2022-223 UNITY 25 UNDER 25 AWARDEE
What are the top three issues of concern in Navajo/Dine communities?
The first is food insecurity, lack of resources (water, housing, jobs), and illegal fracking which creates an unstable ecosystem. I would suggest that we begin soil rejuvenation across the nation and encourage for farmers to begin planting to provide food for communities and eliminate the fast food chains which benefit rich corporations and leave our people hurt. Second, I would suggest that we update the infrastructure of the Navajo Nation by giving rural areas more accessible water. And, we need to invest in the strategic development of educational institutions to provide quality education to our native children and community. Lastly, stop fracking, and give back the land and water rights to the people of the nation to build a strong nation that can thrive using modern technology but implementing a life of Dine (Navajo) philosophy.
Solution-based programming: Where to Begin
To begin with, I’d focus on educational institutions because children take priority in my mind. I would begin with curriculum building and I’d start with a small community school with a team of all educators where we reflect on how we can make the curriculum more life and skill-based rather than assimilating our own children to think in a white man’s way. After, we’d begin project planning on how we want the school environment to be with the development of intentional space placement. I see myself being the project manager who delegates and keeps everyone on track with the direction of where we want to lead our students. Furthermore, I would want to expand this mission to the rest of the Navajo Nation to make education accessible for all and a quality one at that.
Promoting Hózhó Wellness:

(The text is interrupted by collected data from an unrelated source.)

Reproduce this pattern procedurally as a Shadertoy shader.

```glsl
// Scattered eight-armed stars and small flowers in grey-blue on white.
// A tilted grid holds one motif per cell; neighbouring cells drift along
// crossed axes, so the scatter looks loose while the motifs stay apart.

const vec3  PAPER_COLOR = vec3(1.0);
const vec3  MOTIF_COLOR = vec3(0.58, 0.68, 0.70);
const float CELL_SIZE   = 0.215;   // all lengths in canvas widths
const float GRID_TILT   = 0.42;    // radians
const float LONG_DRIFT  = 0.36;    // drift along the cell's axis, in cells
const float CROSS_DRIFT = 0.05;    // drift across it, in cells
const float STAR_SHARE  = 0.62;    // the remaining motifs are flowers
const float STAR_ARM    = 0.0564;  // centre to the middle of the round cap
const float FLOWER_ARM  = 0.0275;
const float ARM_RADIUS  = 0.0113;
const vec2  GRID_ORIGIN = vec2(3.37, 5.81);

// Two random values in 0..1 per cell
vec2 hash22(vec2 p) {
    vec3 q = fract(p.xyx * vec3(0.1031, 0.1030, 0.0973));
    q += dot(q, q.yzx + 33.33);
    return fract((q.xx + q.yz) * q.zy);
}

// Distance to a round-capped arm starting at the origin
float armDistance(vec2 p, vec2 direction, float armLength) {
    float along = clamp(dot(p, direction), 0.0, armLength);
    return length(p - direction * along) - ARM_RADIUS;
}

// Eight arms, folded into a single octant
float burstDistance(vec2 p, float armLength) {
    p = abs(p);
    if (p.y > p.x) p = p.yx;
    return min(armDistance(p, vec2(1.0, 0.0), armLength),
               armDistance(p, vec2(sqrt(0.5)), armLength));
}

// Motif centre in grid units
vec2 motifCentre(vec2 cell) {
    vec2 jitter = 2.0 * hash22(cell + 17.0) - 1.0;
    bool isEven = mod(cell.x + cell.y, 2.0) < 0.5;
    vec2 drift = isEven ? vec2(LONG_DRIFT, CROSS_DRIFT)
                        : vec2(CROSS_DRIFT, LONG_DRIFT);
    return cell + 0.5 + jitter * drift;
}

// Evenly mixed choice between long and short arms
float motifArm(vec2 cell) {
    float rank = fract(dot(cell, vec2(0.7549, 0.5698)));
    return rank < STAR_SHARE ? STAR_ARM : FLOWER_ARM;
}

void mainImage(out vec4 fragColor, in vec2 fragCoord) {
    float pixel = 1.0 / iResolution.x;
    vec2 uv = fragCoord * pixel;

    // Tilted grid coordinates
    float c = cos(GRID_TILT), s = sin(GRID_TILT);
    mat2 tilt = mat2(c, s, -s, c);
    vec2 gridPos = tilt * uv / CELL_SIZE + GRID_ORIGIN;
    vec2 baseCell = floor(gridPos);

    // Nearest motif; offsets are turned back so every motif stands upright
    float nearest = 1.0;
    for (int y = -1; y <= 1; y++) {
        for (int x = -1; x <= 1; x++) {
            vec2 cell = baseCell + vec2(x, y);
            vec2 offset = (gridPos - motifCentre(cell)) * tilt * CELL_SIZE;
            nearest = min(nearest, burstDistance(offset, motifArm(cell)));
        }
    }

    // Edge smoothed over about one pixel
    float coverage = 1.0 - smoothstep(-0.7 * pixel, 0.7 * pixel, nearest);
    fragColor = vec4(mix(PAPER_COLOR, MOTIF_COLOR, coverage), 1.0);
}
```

The project would give more students the opportunity to attend a school that cares about the wellness and development of the child’s character to survive as a human in the world. This would give students the confidence to dream about the future in education and they will be part of a revolution of indigenous resiliency. The community would be enriched, and less likely to suffer from generational trauma in a negative way where they cannot heal. It would be one step of healing the community inward and outward.
Hózhó is the complex wellness philosophy and belief system of the Diné (Navajo) people, comprised of principles that guide one’s thoughts, actions, behaviors, and speech.
Ajah-Rain Yellowhair, Navajo, NM – Ajah intends to pursue a major in Political science and global affairs to become a policy development maker that assists in implementing humanitarian aid efforts. Her skills would be applied to help the people of the Navajo Nation regarding structure in governance and policies. She plans to pursue a future focus on educational studies to improve the educational institutions in the Navajo Nation. As a Navajo Preparatory alumni, she plans to attend the University of Portland, and connecting with the local WeRNative will allow me to work with native communities. Ajah’s life goal is to advance the current and next indigenous youth to brighter futures through holistic healing through service.
The UNITY 25 Under 25 award is a national youth leadership recognition program that honors Native American and Alaskan Native youth leaders who exemplify UNITY’s core mission and exude living a balanced life, developing their spiritual, mental, physical, and social well-being. The biennial program, launched in 2014, recognizes and celebrates the achievements of 25 outstanding Native youth leaders under 25 in Indian country. “Our Native youth have a passion for building and bettering their communities. UNITY’s 25 Under 25 program recognizes their achievements and encourages these young people to stay involved and further develop their leadership skills,” said Mary Kim Titla, UNITY executive director.